My inbox was clogged with responses to my recent prediction of US energy independence. This will be the most important change to the global economy for the next 20 years. So I shall go into more depth.
The energy research house, Raymond James, put out an estimate that domestic American oil production (USO) would rise from 5.6 million barrels a day to 9.1 million by 2015. That means its share of total consumption will leap from 28% to 46% of our total 20 million barrels a day habit. These are game changing numbers.
Names like the Eagle Ford, Haynesville, and the Bakken Shale, once obscure references on geological maps, are now a major force in the country’s energy picture. Ten years ago North Dakota was suffering from rampant depopulation. Now, itinerate oil workers must brave -40 degree winter temperatures in their recreational vehicles pursuing their $150,000 a year jobs.
The value of this extra 3.5 million barrels/day works out to $122 billion a year at current prices (3.5 million X 365 X $96). That will drop America’s trade deficit by nearly 25% over the next three years, and almost wipe out our current account surplus. Needless to say, this is a hugely dollar positive development.
These 3.5 million barrels will also offset much of the growth in China’s oil demand for the next three years. Fewer oil exports to the US also vastly expand the standby production capacity of Saudi Arabia.

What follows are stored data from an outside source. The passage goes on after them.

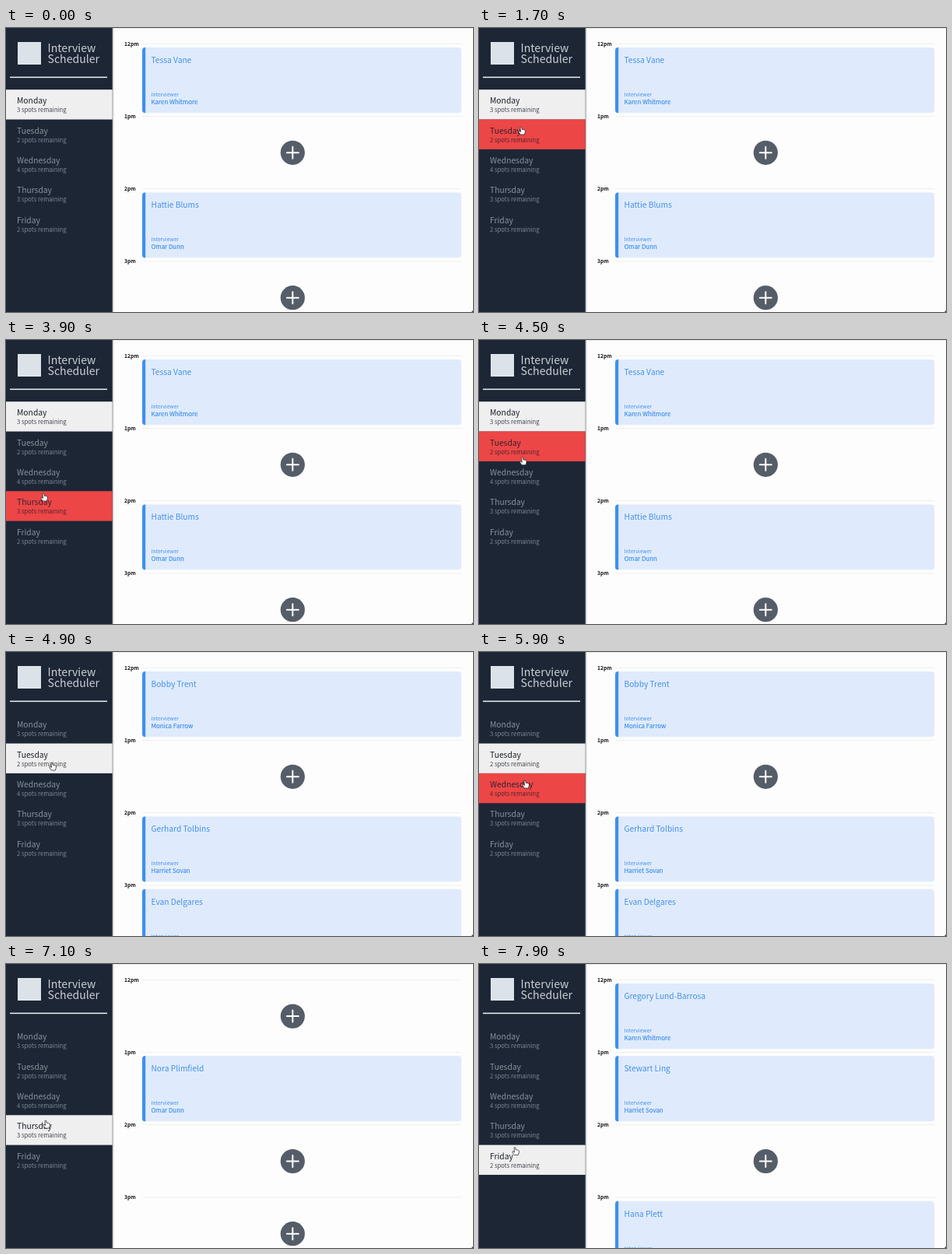
An HTML page for the animation above (8000 ms loop, 600 by 365 pixels).

```html
<!DOCTYPE html>
<html lang="en">
<head>
<meta charset="utf-8">
<title>Interview Scheduler</title>
<style>
  html, body { margin: 0; width: 100%; height: 100%; overflow: hidden; background: #fdfdfd; }
  svg { display: block; width: 600px; height: 365px; }
  text { font-family: "Noto Sans CJK JP", "Noto Sans CJK SC", "Noto Sans CJK KR", "Noto Sans CJK TC", "Noto Sans", sans-serif; }
  .title { font-size: 14.1px; font-weight: 300; fill: #ccd0d5; }
  .day { font-size: 10.3px; fill: #89919a; }
  .spots { font-size: 7.7px; font-weight: 300; fill: #7f8790; }
  .row rect { fill: none; }
  .hover rect { fill: #ed4647; }
  .hover .day { fill: #35232d; }
  .hover .spots { fill: #55242c; }
  .selected rect { fill: #efefef; }
  .selected .day { fill: #1b2029; }
  .selected .spots { fill: #41464e; }
  .time { font-size: 6.7px; font-weight: 700; fill: #111; }
  .card text { fill: #4490ec; }
  .guest { font-size: 10.2px; }
  .label { font-size: 6.65px; font-weight: 300; }
  .host { font-size: 7.9px; stroke: #4490ec; stroke-width: .18px; }
</style>
</head>
<body>
<svg id="stage" viewBox="0 0 600 365" xmlns="http://www.w3.org/2000/svg">
  <defs>
    <linearGradient id="shade">
      <stop offset="0" stop-color="#555c66" stop-opacity=".6"/>
      <stop offset="1" stop-color="#888" stop-opacity="0"/>
    </linearGradient>
    <clipPath id="cardShape"><rect width="410" height="84.3" rx="4"/></clipPath>
  </defs>
  <rect width="600" height="365" fill="#fdfdfd"/>
  <rect x="137" width="463" height="1" fill="#e8e8e8"/>
  <g id="schedule"></g>
  <rect x="136.5" width="2.5" height="365" fill="url(#shade)"/>
  <rect width="136.7" height="365" fill="#1d2635"/>
  <rect x="15" y="18" width="30" height="29" fill="#dce3e8"/>
  <text class="title" x="53.5" y="31">Interview</text>
  <text class="title" x="53.5" y="45">Scheduler</text>
  <rect x="5" y="62.6" width="125" height="1.5" fill="#eceef0"/>
  <g id="days"></g>
  <path d="M600 362.5V365H597.5Q599.5 364.5 600 362.5Z" fill="#333"/>
  <g id="pointer" stroke-linejoin="round">
    <path id="arrow" d="M0 0V9.2L2.2 7.2L3.7 10.4L5.2 9.7L3.8 6.7H6.7Z" fill="#111" stroke="#fff" stroke-width=".7"/>
    <path id="hand" d="M-1 .6Q0-.5 .9.6L1.3 3.4Q2.2 2.8 2.8 3.6Q3.8 3.1 4.3 4Q5.4 3.8 5.5 5L5.1 7.6L4.3 10H-.6L-2.9 6.8Q-3.6 5.3-2.4 5.2L-.5 6.5Z" fill="#fff" stroke="#222" stroke-width=".75"/>
  </g>
</svg>
<script>
const LOOP = 8000, STEP = 100;
const ROW_TOP = 79.2, ROW_HEIGHT = 38.35, SLOT_HEIGHT = 93.2;
const $ = id => document.getElementById(id);

// Each booking is [guest, interviewer]; null is a free slot.
const days = [
  { name: "Monday", spots: 3, slots: [["Tessa Vane", "Karen Whitmore"], null, ["Hattie Blums", "Omar Dunn"], null] },
  { name: "Tuesday", spots: 2, slots: [["Bobby Trent", "Monica Farrow"], null, ["Gerhard Tolbins", "Harriet Sovan"], ["Evan Delgares", "Monica Farrow"]] },
  { name: "Wednesday", spots: 4, slots: [null, null, null, null] },
  { name: "Thursday", spots: 3, slots: [null, ["Nora Plimfield", "Omar Dunn"], null, null] },
  { name: "Friday", spots: 2, slots: [["Gregory Lund-Barrosa", "Karen Whitmore"], ["Stewart Ling", "Harriet Sovan"], null, ["Hana Plett", "Omar Dunn"]] }
];
const clicks = [[0, 0], [4800, 1], [6200, 2], [7100, 3], [7800, 4]];

// Pointer tip: [time, x, y]
const path = [
  [500, 64, 14], [900, 64, 75], [1100, 64, 75], [1500, 56, 124], [1700, 54, 127],
  [2300, 50, 168], [2500, 49, 182], [2700, 48, 197], [3200, 46, 240], [3500, 46, 240],
  [3900, 48, 197], [4300, 52, 164], [4400, 54, 155], [4700, 59, 142], [5200, 59, 142],
  [5500, 64, 165], [5800, 64, 165], [6000, 54, 165], [6200, 56, 166], [6700, 51, 201],
  [7100, 51, 201], [7600, 46, 235.5], [8000, 46, 235.5]
];

const text = (cls, x, y, content) => `<text class="${cls}" x="${x}" y="${y}">${content}</text>`;

function card([guest, host], y) {
  return `<g class="card" transform="translate(175 ${y})">
    <g clip-path="url(#cardShape)"><rect width="410" height="84.3" fill="#dfebfc"/><rect width="4.2" height="84.3" fill="#408fec"/></g>
    ${text("guest", 11.5, 20, guest)}${text("label", 11.5, 63.2, "Interviewer")}${text("host", 11.5, 73, host)}</g>`;
}

function addButton(y) {
  return `<g transform="translate(368.3 ${y})"><circle r="15.6" fill="#555d69"/>
    <path d="M-7.5 0H7.5M0-7.5V7.5" stroke="#fff" stroke-width="2" stroke-linecap="round"/></g>`;
}

function slot(booking, i) {
  const y = 20.3 + i * SLOT_HEIGHT;
  return `<rect x="175" y="${y - .4}" width="410" height=".8" fill="#ececec"/>`
    + text("time", 152, y + 2.5, (i || 12) + "pm")
    + (booking ? card(booking, y + 4.6) : addButton(y + 46.8));
}

$("days").innerHTML = days.map(({ name, spots }, i) => {
  const y = ROW_TOP + i * ROW_HEIGHT;
  return `<g class="row"><rect y="${y}" width="136.7" height="${ROW_HEIGHT}"/>`
    + text("day", 14, y + 18, name) + text("spots", 14, y + 29, spots + " spots remaining") + "</g>";
}).join("");
const rows = [...$("days").children];

function pointerAt(t) {
  const next = path.findIndex(p => p[0] > t);
  if (next < 1) return null;
  const [t0, x0, y0] = path[next - 1], [t1, x1, y1] = path[next];
  const k = (t - t0) / (t1 - t0);
  return { x: x0 + (x1 - x0) * k, y: y0 + (y1 - y0) * k };
}

let shownDay = -1;
function render(t) {
  const selected = clicks.filter(c => c[0] <= t).pop()[1];
  if (selected !== shownDay) {
    $("schedule").innerHTML = days[selected].slots.map(slot).join("");
    shownDay = selected;
  }
  const tip = pointerAt(t);
  const hovered = tip ? Math.floor((tip.y - ROW_TOP) / ROW_HEIGHT) : -1;
  rows.forEach((row, i) => {
    row.setAttribute("class", "row" + (i === selected ? " selected" : i === hovered ? " hover" : ""));
  });
  $("pointer").style.display = tip ? "" : "none";
  if (!tip) return;
  $("pointer").setAttribute("transform", `translate(${tip.x} ${tip.y})`);
  $("arrow").style.display = hovered < 0 ? "" : "none";
  $("hand").style.display = hovered < 0 ? "none" : "";
}

const start = performance.now();
function tick() {
  const t = (performance.now() - start) % LOOP;
  render(Math.floor(t / STEP) * STEP);
  requestAnimationFrame(tick);
}
tick();
</script>
</body>
</html>
```
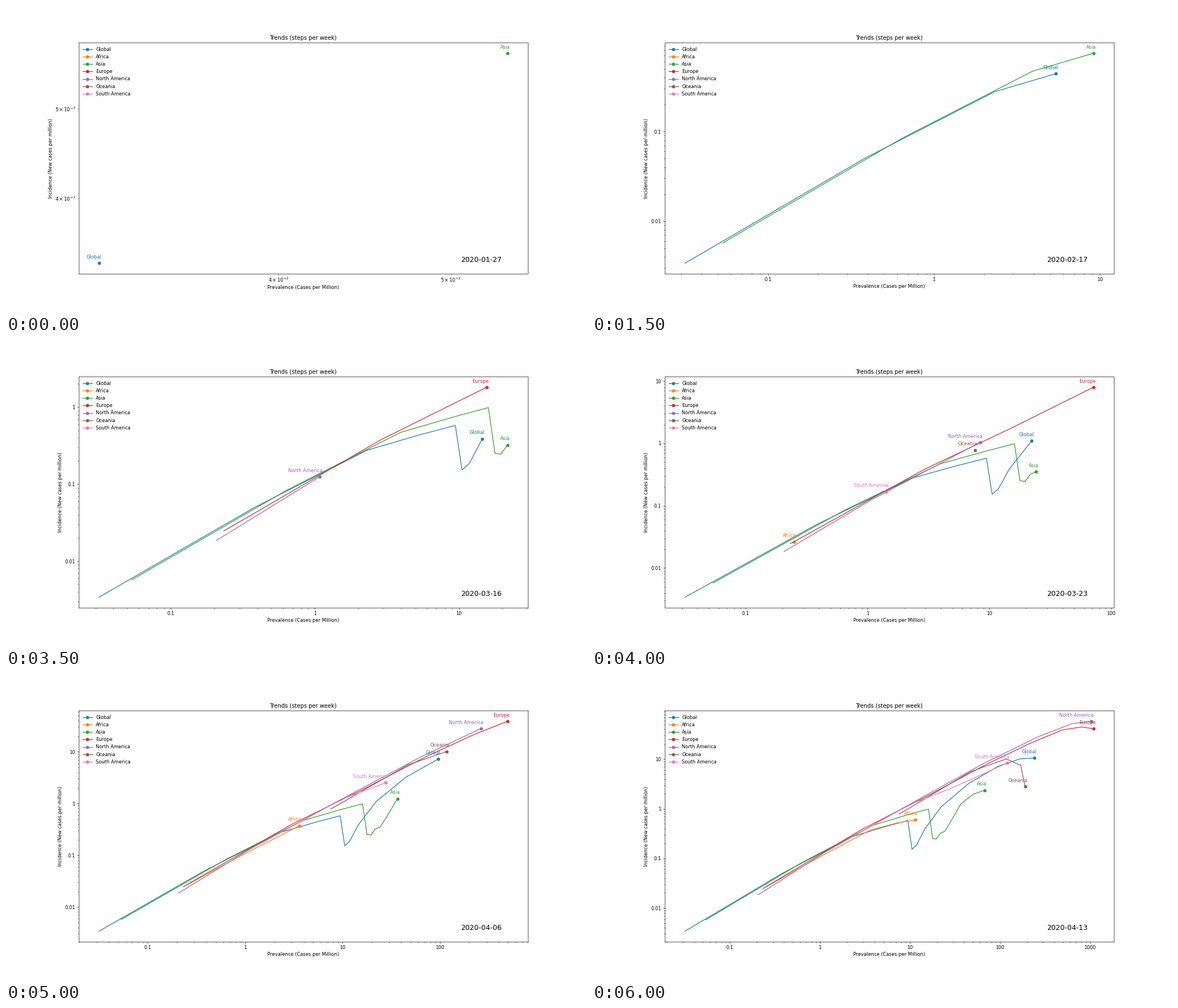
Animation of 1028x544 px, one loop 10 s. Source, as a matplotlib script:

```python
import numpy as np
import matplotlib.pyplot as plt
from matplotlib.animation import FuncAnimation
from matplotlib.ticker import FuncFormatter

DPI = 60
LAST_WEEK = 12
FRAMES = 20          # the final week is held until the loop restarts
FIRST_DAY = np.datetime64("2020-01-27")

# region: (first week, prevalence in that week, daily new cases for each week)
REGIONS = {
    "Global": (0, 0.0317, [0.0034, 0.0498, 0.2775, 0.44, 0.58, 0.153, 0.186,
                           0.388, 1.103, 3.27, 7.2, 10.15, 10.55]),
    "Africa": (8, 0.25, [0.0265, 0.109, 0.372, 0.522, 0.598]),
    "Asia": (0, 0.0538, [0.00575, 0.0835, 0.47, 0.745, 0.988, 0.2527, 0.2452,
                         0.3237, 0.35, 0.528, 1.245, 1.98, 2.36]),
    "Europe": (5, 0.2335, [0.0247, 0.38, 1.818, 8.0, 21.3, 39.0, 44.6, 41.0]),
    "North America": (6, 0.2067, [0.0185, 0.1255, 1.04, 8.24, 28.2, 52.0, 58.3]),
    "Oceania": (8, 7.614, [0.786, 5.58, 10.13, 7.5, 2.78]),
    "South America": (8, 1.42, [0.168, 1.226, 2.52, 4.79, 8.44]),
}


class Track:
    """Trail, head marker and label of one region."""

    def __init__(self, ax, name, color, first, start, rates):
        self.first = first
        self.y = np.array(rates)
        self.x = start + 7 * np.concatenate([[0], np.cumsum(self.y[1:])])
        self.trail, = ax.plot([], [], "-", color=color)
        self.head, = ax.plot([], [], "-o", color=color, label=name)
        self.label = ax.annotate(name, (1, 1), xytext=(5, 10), color=color,
                                 textcoords="offset points", ha="right")

    def show(self, week):
        n = max(0, week - self.first + 1)
        x, y = self.x[:n], self.y[:n]
        self.trail.set_data(x, y)
        self.head.set_data(x[-1:], y[-1:])
        self.label.set_visible(n > 0)
        if n:
            self.label.xy = (x[-1], y[-1])


plt.rcParams["font.family"] = "DejaVu Sans"
fig, ax = plt.subplots(figsize=(1028 / DPI, 544 / DPI), dpi=DPI)
fig.subplots_adjust(left=0.125, right=0.9, bottom=0.125, top=0.88)

ax.set_xscale("log")
ax.set_yscale("log")
for axis in (ax.xaxis, ax.yaxis):
    axis.set_major_formatter(FuncFormatter(lambda v, _: f"{v:g}"))
ax.set_title("Trends (steps per week)")
ax.set_xlabel("Prevalence (Cases per Million)")
ax.set_ylabel("Incidence (New cases per million)")

tracks = [Track(ax, name, f"C{i}", *data)
          for i, (name, data) in enumerate(REGIONS.items())]
date = ax.text(0.85, 0.05, "", transform=ax.transAxes, fontsize=15)
ax.legend(loc="upper left", frameon=False)


def update(frame):
    week = min(frame, LAST_WEEK)
    for track in tracks:
        track.show(week)
    # the date stops one week before the data does
    date.set_text(str(FIRST_DAY + 7 * min(week, LAST_WEEK - 1)))
    ax.relim()
    ax.autoscale(True)
    ax.autoscale_view()
    return []


anim = FuncAnimation(fig, update, frames=FRAMES, interval=500,
                     repeat=True, repeat_delay=0)
plt.show()
```
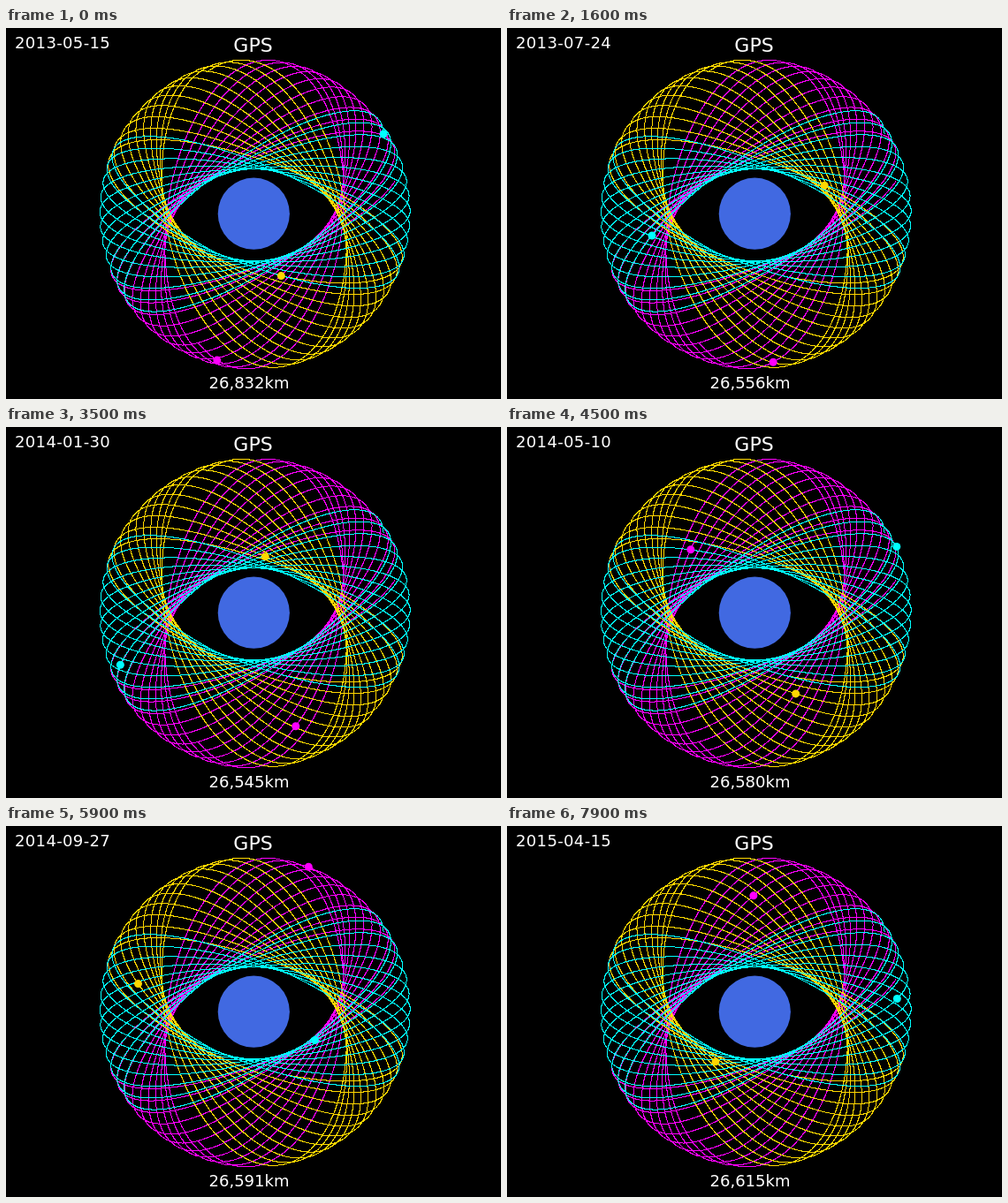
An HTML page with a canvas that plays this animation: 560x420 px, repeating every 8 s.

```html
<!DOCTYPE html>
<html lang="en">
<head>
<meta charset="utf-8">
<title>Satellite orbits</title>
<style>
  html, body { margin: 0; width: 100%; height: 100%; overflow: hidden; background: #000; }
  canvas { display: block; }
</style>
</head>
<body>
<canvas id="stage" width="560" height="420"></canvas>
<script>
const W = 560, H = 420, CX = 280.6, CY = 210.8;
const SCALE = 175.5, AXIS = 26560;    // px and km of the mean orbit radius
const LOOP = 8000, HOLD = 1000, TICK = 100;
const TRAIL_STEPS = 190;              // one step is ten days
const RAD = Math.PI / 180;
const TILT = 17.3 * RAD;              // pole of the equator against the line of sight
const FONT = '"DejaVu Sans", Verdana, sans-serif';

const lerp = (a, b, k) => a + (b - a) * k;
const drift = s => Math.max(0, 1 - s / 4.5);

// Radial swing of the measured satellite, km by step
const SWING = [[0, 0], [7, 4.31], [26, 15.13], [36, 23.72], [50, 40.77], [60, 44.63], [70, 55.76], [190, 90]];
function swing(s) {
  const i = Math.max(1, SWING.findIndex(p => p[0] >= s));
  const [s0, a] = SWING[i - 1], [s1, b] = SWING[i];
  return lerp(a, b, (s - s0) / (s1 - s0));
}

// incl: inclination, az: azimuth of the orbit normal, azRate: its regression per step
const sats = [
  {
    color: '#ff00ff', incl: 55, az: 190.4, azRate: 0.4,
    angle: s => 215 + 20.498 * s + 103.8 * drift(s),
    radius: (s, a) => AXIS + swing(s) * Math.cos((a - 200) * RAD) + 272 * drift(s)
  },
  {
    color: '#ffd700', incl: 53.5, az: 70, azRate: 0.4,
    angle: s => 112.7 + 20.461 * s,
    radius: () => AXIS
  },
  {
    // slightly eccentric, perigee at 290 degrees
    color: '#00ffff', incl: 55.5, az: 133.5, azRate: 0.39,
    angle: s => {
      const m = 153.4 + 20.525 * s;
      return m + 2.06 * Math.sin((m - 290) * RAD);
    },
    radius: (s, a) => AXIS * (1 - 0.018 * Math.cos((a - 290) * RAD))
  }
];

function place(sat, s) {
  const deg = sat.angle(s), a = deg * RAD;
  const f = (sat.az - sat.azRate * s) * RAD, i = sat.incl * RAD;
  const km = sat.radius(s, deg), r = km / AXIS * SCALE;
  const u = Math.cos(a), v = Math.sin(a);
  // equatorial coordinates, then tilted toward the viewer
  const x = -u * Math.sin(f) - v * Math.cos(i) * Math.cos(f);
  const q = u * Math.cos(f) - v * Math.cos(i) * Math.sin(f);
  const p = v * Math.sin(i);
  const y = q * Math.cos(TILT) + p * Math.sin(TILT);
  return { x: CX + r * x, y: CY - r * y, km };
}

// Hard-edged line whose stair steps share an edge
function pixelLine(g, a, b) {
  const n = Math.max(1, Math.ceil(2 * (Math.abs(b.x - a.x) + Math.abs(b.y - a.y))));
  for (let k = 0; k < n; k++) {
    g.fillRect(Math.floor(lerp(a.x, b.x, k / n)), Math.floor(lerp(a.y, b.y, k / n)), 1, 1);
  }
}

function disc(g, x, y, r, color) {
  g.fillStyle = color;
  g.beginPath();
  g.arc(x, y, r, 0, 2 * Math.PI);
  g.fill();
}

function label(g, text, x, y, size, align, spacing = 0) {
  g.font = size + 'px ' + FONT;
  g.textAlign = align;
  g.letterSpacing = spacing + 'px';
  g.fillStyle = '#fff';
  g.fillText(text, x, y);
}

function makeBackdrop() {
  const c = document.createElement('canvas');
  c.width = W;
  c.height = H;
  const g = c.getContext('2d');
  g.fillStyle = '#000';
  g.fillRect(0, 0, W, H);
  for (const sat of sats) {
    g.fillStyle = sat.color;
    let last = place(sat, 0);
    for (let k = 1; k <= TRAIL_STEPS * 10; k++) {
      const next = place(sat, k / 10);
      pixelLine(g, last, next);
      last = next;
    }
  }
  disc(g, 280.3, 210.2, 40.6, '#4169e1');
  label(g, 'GPS', 279.5, 27, 22, 'center');
  return c;
}

const ctx = document.getElementById('stage').getContext('2d');
const backdrop = makeBackdrop();

function draw(t) {
  const s = t < HOLD ? 0 : Math.floor((t - HOLD) / TICK) + 1;
  const date = new Date(Date.UTC(2013, 4, 15 + 10 * s)).toISOString().slice(0, 10);
  const spots = sats.map(sat => place(sat, s));
  const km = Math.round(spots[0].km).toLocaleString('en-US') + 'km';

  ctx.drawImage(backdrop, 0, 0);
  spots.forEach((p, i) => disc(ctx, p.x, p.y, 4.5, sats[i].color));
  label(ctx, date, 10, 23, 18, 'left', 0.35);
  label(ctx, km, 275, 408, 18, 'center');
}

function loop() {
  draw(performance.now() % LOOP);
  requestAnimationFrame(loop);
}
loop();
</script>
</body>
</html>
```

If you want proof of the impact this will have on the economy, look no further than the coal ETF (KOL), which has been falling relentlessly in a rising market. Power plant conversion from coal to natural gas (UNG) is accelerating at a dramatic pace. Public utilities love ditching all the potential liabilities that come with coal. That leaves China as the remaining buyer, and their economy is slowing.
It all makes the current price of oil at $95 look a little rich. As with the last oil spike four years ago, this one is occurring in the face of a supply glut. Cushing, Oklahoma is awash in Texas tea, and the Strategic Petroleum Reserve stashed away in salt domes in Texas and Louisiana is at its maximum capacity of 727 million barrels. It is concerns about war with Iran, fanned by elections in both countries that have taken prices up from $77 since the fall.
My oil industry friends tell me this fear premium has added $30-$40 to the price of crude. This is why I have been advising readers to sell short oil price spikes to $110. The current run up isn’t going to take us to the $150 high that we saw in the last cycle. It is also why I am keeping oil companies with major onshore domestic assets in my long-term model portfolio, like Exxon Mobile (XOM) and Occidental Petroleum (OXY).
Energy independence is also making a huge contribution to the US jobs picture. According to energy guru, my old friend, Daniel Yergin (you must read his Pulitzer Prize winning book on oil, The Prize), energy has created 1.7 million jobs in the last 5 years, and will double that in the next three. It has also created $60 billion a year in new revenues from taxes and oil leases for the US Treasury. Ironic as it may seem, the job that pushes the headline unemployment rate down to the Fed’s vaunted and magical 6.5% target could be for a roustabout.